▸ Your assignment
Every line from the opening of the records to the line with "stroke-dasharray: 8 6;" should be restated exactly, with both ends included and the pictures left out.

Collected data
--*--

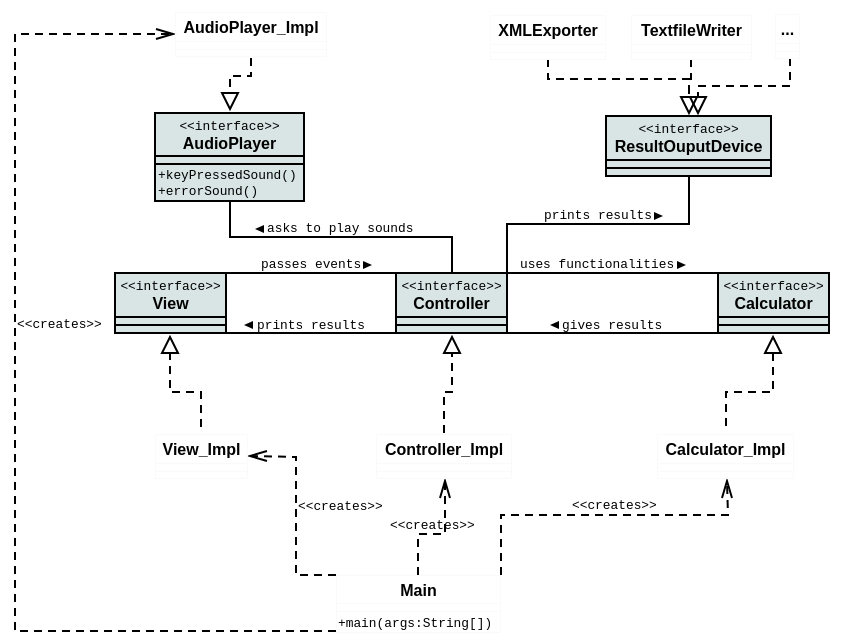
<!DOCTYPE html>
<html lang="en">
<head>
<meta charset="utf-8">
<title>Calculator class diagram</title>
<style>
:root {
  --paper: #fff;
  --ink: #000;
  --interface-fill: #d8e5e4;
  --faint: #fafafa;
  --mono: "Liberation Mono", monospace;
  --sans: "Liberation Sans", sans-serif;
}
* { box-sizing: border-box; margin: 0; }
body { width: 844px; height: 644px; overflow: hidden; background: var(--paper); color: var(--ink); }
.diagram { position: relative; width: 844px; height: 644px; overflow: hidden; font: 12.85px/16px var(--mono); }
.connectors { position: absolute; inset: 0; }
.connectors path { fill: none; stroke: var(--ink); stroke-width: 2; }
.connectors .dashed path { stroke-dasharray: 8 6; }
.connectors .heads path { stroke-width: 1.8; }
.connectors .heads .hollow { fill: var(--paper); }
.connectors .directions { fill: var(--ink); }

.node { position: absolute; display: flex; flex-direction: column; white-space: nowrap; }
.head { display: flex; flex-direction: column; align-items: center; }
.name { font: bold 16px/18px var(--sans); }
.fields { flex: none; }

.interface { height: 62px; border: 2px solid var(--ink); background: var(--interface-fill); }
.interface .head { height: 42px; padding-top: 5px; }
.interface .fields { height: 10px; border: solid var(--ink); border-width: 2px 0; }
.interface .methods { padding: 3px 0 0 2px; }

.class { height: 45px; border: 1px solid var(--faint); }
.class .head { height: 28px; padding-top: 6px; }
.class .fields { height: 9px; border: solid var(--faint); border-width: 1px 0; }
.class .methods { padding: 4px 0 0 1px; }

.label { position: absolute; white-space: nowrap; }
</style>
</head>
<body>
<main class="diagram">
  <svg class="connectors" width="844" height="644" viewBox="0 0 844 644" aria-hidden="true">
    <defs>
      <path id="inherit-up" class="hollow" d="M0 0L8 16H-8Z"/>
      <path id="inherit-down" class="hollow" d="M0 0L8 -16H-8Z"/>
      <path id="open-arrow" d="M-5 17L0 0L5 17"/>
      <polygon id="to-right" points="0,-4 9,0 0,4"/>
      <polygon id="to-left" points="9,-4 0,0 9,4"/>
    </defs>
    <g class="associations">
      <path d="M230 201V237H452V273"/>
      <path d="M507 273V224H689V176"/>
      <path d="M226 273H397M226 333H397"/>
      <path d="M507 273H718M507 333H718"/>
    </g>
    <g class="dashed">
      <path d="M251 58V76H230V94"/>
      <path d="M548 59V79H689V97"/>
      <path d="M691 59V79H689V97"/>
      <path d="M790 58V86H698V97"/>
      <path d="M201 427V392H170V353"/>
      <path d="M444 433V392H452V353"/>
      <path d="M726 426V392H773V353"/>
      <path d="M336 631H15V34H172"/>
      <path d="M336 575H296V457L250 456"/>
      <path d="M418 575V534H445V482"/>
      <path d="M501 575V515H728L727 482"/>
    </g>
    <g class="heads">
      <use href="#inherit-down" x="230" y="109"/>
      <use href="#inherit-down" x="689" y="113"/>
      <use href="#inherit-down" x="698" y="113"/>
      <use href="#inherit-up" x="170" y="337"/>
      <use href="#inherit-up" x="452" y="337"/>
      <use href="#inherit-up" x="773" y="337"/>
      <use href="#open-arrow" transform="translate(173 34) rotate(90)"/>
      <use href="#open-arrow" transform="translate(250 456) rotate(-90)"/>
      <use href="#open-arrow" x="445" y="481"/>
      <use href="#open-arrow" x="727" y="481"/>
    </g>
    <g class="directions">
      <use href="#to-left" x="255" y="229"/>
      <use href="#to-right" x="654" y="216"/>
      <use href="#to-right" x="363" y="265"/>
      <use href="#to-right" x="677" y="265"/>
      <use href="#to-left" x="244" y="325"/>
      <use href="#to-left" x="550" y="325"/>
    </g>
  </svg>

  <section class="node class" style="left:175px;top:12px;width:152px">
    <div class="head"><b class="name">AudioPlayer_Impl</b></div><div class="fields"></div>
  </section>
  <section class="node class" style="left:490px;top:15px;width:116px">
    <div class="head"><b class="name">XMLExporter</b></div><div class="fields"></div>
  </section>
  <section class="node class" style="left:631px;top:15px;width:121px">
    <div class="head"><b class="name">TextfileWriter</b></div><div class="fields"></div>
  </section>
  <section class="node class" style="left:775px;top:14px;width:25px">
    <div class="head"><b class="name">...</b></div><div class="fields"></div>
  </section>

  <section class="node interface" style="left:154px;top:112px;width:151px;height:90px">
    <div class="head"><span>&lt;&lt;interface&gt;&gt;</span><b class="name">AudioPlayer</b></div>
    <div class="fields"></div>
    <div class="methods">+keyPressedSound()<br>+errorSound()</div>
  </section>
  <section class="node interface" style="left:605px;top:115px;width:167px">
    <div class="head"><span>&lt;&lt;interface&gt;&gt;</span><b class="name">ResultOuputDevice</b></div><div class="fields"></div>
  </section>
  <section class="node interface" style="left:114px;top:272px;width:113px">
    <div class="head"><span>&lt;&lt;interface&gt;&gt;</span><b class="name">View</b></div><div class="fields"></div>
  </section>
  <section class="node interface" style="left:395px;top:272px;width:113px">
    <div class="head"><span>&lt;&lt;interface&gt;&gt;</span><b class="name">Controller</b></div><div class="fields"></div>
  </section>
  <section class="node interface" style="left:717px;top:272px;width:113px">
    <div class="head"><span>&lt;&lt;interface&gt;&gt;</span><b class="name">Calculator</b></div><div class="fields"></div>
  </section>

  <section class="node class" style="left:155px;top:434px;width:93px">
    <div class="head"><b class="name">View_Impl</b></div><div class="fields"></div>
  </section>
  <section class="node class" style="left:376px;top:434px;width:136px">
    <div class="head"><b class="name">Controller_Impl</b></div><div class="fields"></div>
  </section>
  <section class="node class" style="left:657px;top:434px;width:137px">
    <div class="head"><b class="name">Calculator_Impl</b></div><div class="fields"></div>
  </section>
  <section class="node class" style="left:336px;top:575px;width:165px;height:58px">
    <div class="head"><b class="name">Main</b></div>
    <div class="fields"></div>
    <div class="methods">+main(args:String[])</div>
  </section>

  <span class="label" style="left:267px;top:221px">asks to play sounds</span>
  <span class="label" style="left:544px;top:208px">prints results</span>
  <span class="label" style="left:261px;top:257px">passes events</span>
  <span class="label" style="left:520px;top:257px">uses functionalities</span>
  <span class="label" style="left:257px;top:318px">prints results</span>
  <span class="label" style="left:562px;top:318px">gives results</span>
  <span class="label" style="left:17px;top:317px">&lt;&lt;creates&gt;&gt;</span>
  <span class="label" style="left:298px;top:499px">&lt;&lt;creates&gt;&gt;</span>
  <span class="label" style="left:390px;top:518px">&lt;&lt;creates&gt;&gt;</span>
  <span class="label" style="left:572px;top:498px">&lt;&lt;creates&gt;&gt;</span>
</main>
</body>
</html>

--*--

▸ Final answer
<!DOCTYPE html>
<html lang="en">
<head>
<meta charset="utf-8">
<title>Calculator class diagram</title>
<style>
:root {
  --paper: #fff;
  --ink: #000;
  --interface-fill: #d8e5e4;
  --faint: #fafafa;
  --mono: "Liberation Mono", monospace;
  --sans: "Liberation Sans", sans-serif;
}
* { box-sizing: border-box; margin: 0; }
body { width: 844px; height: 644px; overflow: hidden; background: var(--paper); color: var(--ink); }
.diagram { position: relative; width: 844px; height: 644px; overflow: hidden; font: 12.85px/16px var(--mono); }
.connectors { position: absolute; inset: 0; }
.connectors path { fill: none; stroke: var(--ink); stroke-width: 2; }
.connectors .dashed path { stroke-dasharray: 8 6; }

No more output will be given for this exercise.